One of his first attempts at filmmaking, according to a Premiere profile, "involved inserting iron filings in the shape of religious icons into his penis and then drawing them out again". For his degree film, a short called Klipperty Klop (1986), Kötting ran round and round a Gloucestershire field pretending to ride a horse.
Over the next ten years, Kötting directed a number of experimental shorts, often produced via the London Film-Makers Co-op.
Kötting's first feature-length movie was Gallivant (1996). A "highly idiosyncratic" documentary, it records a journey the director took clockwise around the coast of Britain accompanied by his 85-year-old grandmother, Gladys, and his seven-year-old daughter Eden. Eden was born at Guy's Hospital, London, in 1988 with a rare genetic disorder - Joubert syndrome - causing cerebral vermis hypoplasia and several other neurological complications. The growing closeness between these two and the sense of impending mortality give the film its emotional underpinning. Gallivant was premiered at the Edinburgh Film Festival, where it won the Channel 4 Best New Director prize.
Kötting's second feature, This Filthy Earth (2001), was loosely adapted from Émile Zola's novel La Terre, the film is set in a rural community somewhere and sometime in the north of England. Kötting summed up his aim as "trying to show the landscape in its full beauty and brutality". Since then he has completed Mapping Perception (2002), a short 'science, film and art project' inspired by his daughter Eden.

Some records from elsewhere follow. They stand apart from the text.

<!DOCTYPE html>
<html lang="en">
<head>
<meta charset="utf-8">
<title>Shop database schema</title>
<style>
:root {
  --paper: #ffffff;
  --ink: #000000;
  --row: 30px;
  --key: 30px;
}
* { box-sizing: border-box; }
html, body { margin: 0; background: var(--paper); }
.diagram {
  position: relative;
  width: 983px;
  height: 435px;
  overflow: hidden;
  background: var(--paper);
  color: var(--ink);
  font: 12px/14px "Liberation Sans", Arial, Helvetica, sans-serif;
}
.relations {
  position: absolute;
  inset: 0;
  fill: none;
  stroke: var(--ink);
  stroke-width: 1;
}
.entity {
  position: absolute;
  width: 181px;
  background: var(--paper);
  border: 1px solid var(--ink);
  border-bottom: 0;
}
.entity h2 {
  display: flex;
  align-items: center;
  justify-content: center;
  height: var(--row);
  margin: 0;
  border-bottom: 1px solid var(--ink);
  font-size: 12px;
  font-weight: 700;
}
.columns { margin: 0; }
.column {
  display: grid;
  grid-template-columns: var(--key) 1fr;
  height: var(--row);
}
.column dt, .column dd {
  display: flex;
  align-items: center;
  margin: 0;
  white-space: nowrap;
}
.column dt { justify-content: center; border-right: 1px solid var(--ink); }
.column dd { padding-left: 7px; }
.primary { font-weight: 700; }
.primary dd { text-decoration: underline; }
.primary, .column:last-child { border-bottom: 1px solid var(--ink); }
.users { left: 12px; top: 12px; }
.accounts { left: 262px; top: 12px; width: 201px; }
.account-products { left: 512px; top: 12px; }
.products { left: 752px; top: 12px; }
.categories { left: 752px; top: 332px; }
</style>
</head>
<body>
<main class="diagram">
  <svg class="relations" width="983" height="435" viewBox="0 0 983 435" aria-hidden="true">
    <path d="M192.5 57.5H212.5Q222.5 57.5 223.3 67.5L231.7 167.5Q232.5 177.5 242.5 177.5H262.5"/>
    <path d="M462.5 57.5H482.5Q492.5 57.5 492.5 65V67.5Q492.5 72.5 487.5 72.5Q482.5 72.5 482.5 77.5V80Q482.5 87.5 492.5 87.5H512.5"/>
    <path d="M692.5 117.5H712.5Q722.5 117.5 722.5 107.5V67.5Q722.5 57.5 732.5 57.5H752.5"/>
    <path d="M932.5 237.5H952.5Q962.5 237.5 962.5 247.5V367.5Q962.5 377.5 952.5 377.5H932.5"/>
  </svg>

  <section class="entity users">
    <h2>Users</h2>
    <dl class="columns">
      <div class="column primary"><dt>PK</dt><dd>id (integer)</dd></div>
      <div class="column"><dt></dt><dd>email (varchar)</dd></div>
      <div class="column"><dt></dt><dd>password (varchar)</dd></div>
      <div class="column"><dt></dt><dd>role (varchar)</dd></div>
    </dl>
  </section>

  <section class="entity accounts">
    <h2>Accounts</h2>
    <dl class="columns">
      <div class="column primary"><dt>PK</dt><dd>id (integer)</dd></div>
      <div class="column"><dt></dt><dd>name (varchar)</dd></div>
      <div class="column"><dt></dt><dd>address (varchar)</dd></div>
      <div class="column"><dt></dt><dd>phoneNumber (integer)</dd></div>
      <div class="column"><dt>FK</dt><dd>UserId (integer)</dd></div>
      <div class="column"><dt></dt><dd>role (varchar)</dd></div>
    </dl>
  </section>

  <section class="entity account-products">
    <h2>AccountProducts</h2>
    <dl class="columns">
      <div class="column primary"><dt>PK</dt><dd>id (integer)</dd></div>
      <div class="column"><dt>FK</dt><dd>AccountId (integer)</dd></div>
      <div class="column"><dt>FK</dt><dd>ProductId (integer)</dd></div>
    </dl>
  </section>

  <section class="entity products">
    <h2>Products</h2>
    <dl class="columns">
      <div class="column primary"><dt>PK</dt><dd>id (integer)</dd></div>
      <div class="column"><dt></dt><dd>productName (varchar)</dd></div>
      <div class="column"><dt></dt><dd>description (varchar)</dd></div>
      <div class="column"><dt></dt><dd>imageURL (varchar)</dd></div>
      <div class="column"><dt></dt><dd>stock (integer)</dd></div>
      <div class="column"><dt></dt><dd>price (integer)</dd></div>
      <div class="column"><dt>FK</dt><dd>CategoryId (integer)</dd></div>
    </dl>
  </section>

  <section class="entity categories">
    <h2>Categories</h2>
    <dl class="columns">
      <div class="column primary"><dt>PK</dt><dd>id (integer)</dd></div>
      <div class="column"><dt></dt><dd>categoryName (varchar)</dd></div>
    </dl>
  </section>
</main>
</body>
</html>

Kötting still sees himself as essentially a performance artist. "Even to this day," he says, "I wouldn't think of myself as a feature film-maker. I'm just making longer pieces of work."
Most recently Kötting has returned to working within the gallery context see his In the Wake of a Deadad . www.deadad.info a piece of work which led to his being shortlisted for the Derek Jarman Award 2008.
His most recent film is Ivul, screened at the 53rd London Film Festival in 2009, is set in Switzerland and the Pyrenees. Alex Ivul (Jacob Auzanneau) is the boy in a family of three sisters, a Russian father (Jean-Luc Bideau) and mother (Aurelia Petit). Alex is close elder sis Freya (Adélaïde Leroux), who is about to leave for Russia. They play taboo games before she leave and when his father finds out he banishes him to the trees by declaring that he should not set foot on the floor again. Alex takes this command literally. In very brief terms, the core themes examine family relationships and his father's dynamic. The film was released through Artificial Eye in June 2010.
In July 2010, Kötting was one of two directors in residence at the La Rochelle International Film Festival in South West France, creating work and collaborating with the photographer artist Sebastian Edge, using his self-built camera in the 19th Century process and his Darkvan, a Transit van Sebastian converted into a mobile darkroom.
Early Works (1980),
Forgive Me (1983),
Klipperty Klopp (1984),
Anvil Head the Hun (1986),
Self Heal (1987),
Erik and Ingrid (1988),
Jäckofalltrades masterofnône inalandofman eâtingtrees (1988) Performance,
Hub Bub in the Baöbabs (1989),
Hoi Polloi (1990),
H.B. 1829 (His Badblood) (1991),
Diddyköy (1992) A film by Nick Gordon Smith and Andrew Kötting,
Smart Alek (1993),
Festival of Brent (1993),
Gallivant the Pilot (1994),
Là Bas (down there) (1994),
Donkeyhead (1998) A film by Andrew Lindsay and Andrew Kötting,
Kingdom Protista (2000),
This Filthy Earth (2001),
Mapping Perception (2002),
Nucleus Ambiguous (2002),
Too G. (2002),
The Wake of a Deadad (2006),
Louyre: This Our Still Life (2011),